Saharin, officially referred to as the Saharin Republic (Japanese: サハリン共和国 Saharin kyōwakoku, Ainu: カムイ・カラ・プト・ヤ・モシリ Karputyamosir) is a sovereign state located in East Asia. Located on the coast of the Pacific Ocean, Saharin consists of two major regions, the continental Enkaishu Region, and the island Karafuto Region, located in the south of the island of Sakhalin. It shares land borders with Russia to the north, China and North Korea to the West and and maritime border with Japan to the south. Saharin is a sparsely populated nation, and has a total population of 2.5 million people, while the capital is Toyohara. The official language is Japanese, while other recognised regional languages are Ainu and Okar.
Saharin is a parliamentary republic, which operates with a Liberal Socialist System which highly values democracy, human rights, civil liberties and equality. The Head of State of Saharin is the President, who plays a largely ceremonial and separate role to the Prime Minister, who is the Head of Government, where the real political power lies. Legislative power rests with the bicameral National Diet of Saharin. The Socialist system in place operates with a Mixed economy, with emphasis on small business. Saharin was the third member of MOSAP, joining in 1987, unifying itself with others of its own ideology during the cold war. Saharin is also a member of the United Nations and the World Trade Organisation.
The land that now constitutes Saharin has for a long time been inhabited by the Ainu, Nivk and Okar people since the neolithic period. The Japanese Empire came into posessions of the southern half of Sakhalin Island from the Treaty of Portsmouth in 1905, following the Russo-Japanese War, which also gave the concession of Primorsky Krai in mainland Asia. These two territories were organised into Imperial Japan as the Karafuto Prefecture and Enkaishu Prefecture respectively. The Japanese Empire stayed in possesion of the regions, populated them with ethnic Japanese and Ainu peoples replacing Russian majorities in the area as many left to emigrate to Russia. Following the end of World War II, Imperial Japan was forced to renounce its claims on Sakhalin and Primorsky to the Soviet Union under the Yalta Conference, however it was decidadly difficult due to the severe minority of ethnic Russians or other non-Japanese or Ainu ethnicities in these territories, and the Allies gave Saharin independance from world powers following the end of Occupation in 1955. During this, the Saharin population began to merge Western values of Demoracy, Human Rights and Civil Liberties, with the Soviet values of equality and socialism, leading to a decidadly Socialist-led Liberal ideology emerging in a new independent Saharin. This, much to the United States' distrust, led to the establishment of a Liberal Socialist Democratic state, influenced by the societies of Westland and Zubrowka in Europe. Modern Japan gave a large amount of development aid to Saharin during the 1960's, 70's and 80's, as Saharin quickly became a modern wealthy industrialised nation and a base for the development of new technologies and sciences during the 1990's and the 2000's.

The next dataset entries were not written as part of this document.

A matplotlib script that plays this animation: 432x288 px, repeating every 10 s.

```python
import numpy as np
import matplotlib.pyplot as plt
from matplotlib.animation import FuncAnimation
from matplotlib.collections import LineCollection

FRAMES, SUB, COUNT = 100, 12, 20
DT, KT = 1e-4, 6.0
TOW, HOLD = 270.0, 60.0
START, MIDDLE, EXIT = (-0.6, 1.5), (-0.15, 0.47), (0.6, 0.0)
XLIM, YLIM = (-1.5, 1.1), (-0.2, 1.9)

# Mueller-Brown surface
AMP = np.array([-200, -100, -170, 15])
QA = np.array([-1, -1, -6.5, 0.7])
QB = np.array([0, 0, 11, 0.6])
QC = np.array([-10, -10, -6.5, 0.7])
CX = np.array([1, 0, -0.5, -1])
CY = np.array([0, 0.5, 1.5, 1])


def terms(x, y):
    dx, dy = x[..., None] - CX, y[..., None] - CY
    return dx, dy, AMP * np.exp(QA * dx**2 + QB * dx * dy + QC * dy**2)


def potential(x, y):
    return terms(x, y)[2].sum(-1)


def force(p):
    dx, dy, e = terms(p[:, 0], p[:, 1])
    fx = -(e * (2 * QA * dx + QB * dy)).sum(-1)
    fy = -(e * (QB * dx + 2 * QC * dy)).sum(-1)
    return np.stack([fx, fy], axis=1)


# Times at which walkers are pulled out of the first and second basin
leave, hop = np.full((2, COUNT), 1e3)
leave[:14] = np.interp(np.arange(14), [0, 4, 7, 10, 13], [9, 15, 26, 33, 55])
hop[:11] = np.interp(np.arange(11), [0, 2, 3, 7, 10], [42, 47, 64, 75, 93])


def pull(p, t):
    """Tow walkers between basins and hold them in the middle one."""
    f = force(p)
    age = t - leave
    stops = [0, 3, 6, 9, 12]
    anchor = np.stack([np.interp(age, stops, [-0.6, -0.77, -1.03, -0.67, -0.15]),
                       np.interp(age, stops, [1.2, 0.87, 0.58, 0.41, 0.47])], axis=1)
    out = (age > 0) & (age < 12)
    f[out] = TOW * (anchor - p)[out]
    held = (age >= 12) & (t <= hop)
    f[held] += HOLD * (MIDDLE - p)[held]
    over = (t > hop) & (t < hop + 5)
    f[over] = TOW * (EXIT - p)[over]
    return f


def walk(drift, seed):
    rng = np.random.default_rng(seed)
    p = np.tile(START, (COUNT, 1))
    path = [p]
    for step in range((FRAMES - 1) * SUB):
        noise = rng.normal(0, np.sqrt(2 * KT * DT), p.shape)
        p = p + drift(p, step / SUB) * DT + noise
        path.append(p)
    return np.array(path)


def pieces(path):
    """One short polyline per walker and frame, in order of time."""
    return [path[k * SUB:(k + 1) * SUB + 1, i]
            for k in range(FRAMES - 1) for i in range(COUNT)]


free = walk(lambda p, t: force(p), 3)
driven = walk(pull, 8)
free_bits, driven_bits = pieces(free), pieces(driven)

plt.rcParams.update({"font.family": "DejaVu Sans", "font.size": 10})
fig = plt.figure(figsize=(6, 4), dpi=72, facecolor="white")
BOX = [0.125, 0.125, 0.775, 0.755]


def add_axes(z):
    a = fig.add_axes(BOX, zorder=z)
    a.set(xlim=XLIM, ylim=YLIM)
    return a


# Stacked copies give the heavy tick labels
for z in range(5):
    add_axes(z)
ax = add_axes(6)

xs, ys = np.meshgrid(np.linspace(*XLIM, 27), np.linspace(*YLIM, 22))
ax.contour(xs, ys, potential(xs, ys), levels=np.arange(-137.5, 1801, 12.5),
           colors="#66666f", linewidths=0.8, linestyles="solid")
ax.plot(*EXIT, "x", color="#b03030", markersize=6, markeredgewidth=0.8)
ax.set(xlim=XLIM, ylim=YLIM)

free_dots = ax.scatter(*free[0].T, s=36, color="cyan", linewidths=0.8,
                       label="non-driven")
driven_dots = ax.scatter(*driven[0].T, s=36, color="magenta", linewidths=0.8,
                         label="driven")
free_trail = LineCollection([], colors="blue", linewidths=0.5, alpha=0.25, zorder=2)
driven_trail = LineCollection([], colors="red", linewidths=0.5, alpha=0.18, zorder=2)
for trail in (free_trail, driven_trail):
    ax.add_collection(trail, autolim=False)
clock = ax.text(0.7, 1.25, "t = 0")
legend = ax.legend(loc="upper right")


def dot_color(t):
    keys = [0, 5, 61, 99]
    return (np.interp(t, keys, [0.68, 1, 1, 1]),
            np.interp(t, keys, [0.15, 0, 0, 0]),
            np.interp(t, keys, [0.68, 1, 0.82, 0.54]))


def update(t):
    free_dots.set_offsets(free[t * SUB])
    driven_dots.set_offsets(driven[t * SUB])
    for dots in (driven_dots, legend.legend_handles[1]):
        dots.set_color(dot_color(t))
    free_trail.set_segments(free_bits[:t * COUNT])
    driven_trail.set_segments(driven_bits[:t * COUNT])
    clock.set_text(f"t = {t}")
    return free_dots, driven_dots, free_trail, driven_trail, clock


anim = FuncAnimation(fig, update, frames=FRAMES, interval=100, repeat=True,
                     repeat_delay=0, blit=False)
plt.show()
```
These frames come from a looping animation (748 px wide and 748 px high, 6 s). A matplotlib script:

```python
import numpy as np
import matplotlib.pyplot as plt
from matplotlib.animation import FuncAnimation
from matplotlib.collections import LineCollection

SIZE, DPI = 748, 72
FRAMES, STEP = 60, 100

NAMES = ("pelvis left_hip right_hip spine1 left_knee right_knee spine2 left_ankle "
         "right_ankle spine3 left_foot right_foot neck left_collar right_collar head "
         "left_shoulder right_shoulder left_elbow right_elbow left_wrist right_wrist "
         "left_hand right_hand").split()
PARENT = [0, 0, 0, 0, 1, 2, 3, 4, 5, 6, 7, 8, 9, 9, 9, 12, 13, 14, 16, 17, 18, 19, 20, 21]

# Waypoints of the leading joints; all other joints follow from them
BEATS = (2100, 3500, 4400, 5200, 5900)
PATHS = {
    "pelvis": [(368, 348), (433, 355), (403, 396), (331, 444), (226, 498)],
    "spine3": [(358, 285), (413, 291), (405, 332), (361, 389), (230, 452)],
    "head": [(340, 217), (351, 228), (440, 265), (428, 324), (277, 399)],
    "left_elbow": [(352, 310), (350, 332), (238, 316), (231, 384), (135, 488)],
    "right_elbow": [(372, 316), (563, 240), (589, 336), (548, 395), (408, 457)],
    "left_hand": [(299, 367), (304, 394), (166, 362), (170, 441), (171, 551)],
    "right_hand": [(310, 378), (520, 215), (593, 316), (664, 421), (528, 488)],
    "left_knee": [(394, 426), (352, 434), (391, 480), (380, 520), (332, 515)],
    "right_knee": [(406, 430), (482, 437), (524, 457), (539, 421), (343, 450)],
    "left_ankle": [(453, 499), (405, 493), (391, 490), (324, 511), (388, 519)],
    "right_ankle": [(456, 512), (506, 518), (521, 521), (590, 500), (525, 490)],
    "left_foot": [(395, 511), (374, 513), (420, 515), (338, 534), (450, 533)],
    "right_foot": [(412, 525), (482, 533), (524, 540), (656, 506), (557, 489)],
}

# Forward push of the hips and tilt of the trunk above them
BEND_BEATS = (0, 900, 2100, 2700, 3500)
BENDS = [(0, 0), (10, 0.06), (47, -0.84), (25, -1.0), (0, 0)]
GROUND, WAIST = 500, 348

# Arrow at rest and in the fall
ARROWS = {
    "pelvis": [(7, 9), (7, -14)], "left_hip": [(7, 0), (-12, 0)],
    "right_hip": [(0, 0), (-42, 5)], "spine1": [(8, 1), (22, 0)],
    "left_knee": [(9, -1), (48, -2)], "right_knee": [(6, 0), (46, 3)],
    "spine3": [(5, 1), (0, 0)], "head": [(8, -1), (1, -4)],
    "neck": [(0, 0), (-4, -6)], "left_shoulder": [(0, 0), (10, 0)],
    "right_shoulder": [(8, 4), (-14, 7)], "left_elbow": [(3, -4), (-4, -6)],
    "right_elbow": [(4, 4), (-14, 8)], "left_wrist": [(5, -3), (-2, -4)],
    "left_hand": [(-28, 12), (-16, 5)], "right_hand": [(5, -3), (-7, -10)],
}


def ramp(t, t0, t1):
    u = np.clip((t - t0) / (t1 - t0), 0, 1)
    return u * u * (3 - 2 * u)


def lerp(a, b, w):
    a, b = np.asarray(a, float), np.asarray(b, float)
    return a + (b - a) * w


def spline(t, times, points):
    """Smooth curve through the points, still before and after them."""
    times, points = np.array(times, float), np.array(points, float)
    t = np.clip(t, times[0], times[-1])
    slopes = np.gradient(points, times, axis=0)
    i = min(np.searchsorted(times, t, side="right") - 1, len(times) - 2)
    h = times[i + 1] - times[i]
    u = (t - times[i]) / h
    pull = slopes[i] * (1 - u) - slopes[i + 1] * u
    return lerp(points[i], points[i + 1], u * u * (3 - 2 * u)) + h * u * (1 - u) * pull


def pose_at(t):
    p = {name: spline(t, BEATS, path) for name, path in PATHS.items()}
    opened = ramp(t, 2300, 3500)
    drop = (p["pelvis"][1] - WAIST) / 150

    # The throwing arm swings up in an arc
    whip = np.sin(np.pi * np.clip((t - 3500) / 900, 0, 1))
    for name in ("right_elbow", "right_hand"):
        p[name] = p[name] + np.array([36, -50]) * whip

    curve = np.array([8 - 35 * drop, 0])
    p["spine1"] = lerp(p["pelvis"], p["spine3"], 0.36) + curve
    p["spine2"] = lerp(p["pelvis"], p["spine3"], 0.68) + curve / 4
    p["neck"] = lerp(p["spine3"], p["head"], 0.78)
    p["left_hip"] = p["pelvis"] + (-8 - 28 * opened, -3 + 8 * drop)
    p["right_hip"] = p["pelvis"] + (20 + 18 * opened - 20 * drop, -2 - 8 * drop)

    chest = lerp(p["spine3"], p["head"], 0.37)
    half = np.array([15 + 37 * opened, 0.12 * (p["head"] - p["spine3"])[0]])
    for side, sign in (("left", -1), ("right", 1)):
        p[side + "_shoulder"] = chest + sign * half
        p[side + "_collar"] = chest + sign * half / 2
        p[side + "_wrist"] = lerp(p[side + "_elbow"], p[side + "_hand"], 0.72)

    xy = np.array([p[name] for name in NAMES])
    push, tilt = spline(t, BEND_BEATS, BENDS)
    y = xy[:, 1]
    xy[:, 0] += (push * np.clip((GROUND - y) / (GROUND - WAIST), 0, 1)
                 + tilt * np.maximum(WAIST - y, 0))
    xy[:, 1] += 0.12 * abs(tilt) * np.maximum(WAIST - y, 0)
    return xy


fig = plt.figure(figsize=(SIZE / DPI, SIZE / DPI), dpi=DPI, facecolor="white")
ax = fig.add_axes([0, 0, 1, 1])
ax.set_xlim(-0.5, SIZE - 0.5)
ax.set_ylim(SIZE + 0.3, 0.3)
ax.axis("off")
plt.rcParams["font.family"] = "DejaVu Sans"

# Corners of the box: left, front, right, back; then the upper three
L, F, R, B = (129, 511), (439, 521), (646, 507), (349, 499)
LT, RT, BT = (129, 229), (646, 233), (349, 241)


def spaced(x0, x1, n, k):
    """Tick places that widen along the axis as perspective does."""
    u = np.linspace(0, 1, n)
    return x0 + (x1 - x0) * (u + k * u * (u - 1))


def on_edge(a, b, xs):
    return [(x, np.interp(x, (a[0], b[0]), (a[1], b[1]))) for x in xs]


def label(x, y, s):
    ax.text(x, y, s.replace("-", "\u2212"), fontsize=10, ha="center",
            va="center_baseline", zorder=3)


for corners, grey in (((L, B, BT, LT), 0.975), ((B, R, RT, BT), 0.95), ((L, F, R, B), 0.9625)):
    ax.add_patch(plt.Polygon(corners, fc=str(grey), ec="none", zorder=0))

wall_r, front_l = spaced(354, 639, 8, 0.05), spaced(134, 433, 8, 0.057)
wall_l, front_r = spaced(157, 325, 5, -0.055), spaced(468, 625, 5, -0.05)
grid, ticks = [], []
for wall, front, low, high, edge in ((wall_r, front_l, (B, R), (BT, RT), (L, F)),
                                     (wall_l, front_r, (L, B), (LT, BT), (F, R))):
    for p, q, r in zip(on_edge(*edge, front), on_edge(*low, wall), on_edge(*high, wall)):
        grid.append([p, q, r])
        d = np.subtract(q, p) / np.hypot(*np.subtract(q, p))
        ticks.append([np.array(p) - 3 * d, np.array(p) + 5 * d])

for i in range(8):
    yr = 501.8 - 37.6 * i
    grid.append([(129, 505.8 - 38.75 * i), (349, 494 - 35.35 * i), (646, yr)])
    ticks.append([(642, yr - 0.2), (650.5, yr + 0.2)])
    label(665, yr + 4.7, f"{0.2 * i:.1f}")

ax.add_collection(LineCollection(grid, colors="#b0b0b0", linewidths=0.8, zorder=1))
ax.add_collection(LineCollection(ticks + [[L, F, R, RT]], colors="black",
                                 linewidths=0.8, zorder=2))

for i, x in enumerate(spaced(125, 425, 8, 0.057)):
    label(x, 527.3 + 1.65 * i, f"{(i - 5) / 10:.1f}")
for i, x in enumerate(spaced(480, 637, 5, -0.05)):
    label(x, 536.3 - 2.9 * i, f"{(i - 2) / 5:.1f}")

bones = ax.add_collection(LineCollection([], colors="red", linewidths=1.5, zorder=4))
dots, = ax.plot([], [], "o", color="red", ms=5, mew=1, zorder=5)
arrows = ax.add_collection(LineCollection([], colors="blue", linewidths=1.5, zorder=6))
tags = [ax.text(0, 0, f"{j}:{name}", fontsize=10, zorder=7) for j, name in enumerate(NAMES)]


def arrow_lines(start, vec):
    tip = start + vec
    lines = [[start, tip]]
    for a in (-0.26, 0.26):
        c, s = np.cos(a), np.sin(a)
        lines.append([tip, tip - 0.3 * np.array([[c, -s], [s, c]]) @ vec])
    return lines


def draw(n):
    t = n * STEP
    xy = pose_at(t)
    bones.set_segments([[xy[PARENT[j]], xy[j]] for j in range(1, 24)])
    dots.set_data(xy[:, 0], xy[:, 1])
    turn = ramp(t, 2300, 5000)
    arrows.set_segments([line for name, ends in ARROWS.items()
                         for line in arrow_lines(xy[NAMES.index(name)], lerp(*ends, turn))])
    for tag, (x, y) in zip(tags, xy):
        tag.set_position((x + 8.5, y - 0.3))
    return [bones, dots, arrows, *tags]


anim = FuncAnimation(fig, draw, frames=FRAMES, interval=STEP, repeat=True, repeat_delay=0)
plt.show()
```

Today, Saharin is still culturally and economically linked to Japan, sharing a language and general cultural values and idiosyncracies. However, unlike Japan, Saharin has been somewhat less open to globalisation, believing preserving indigenous cultural values to be upmost, alongside allowing for the creation of an equal and sharing society.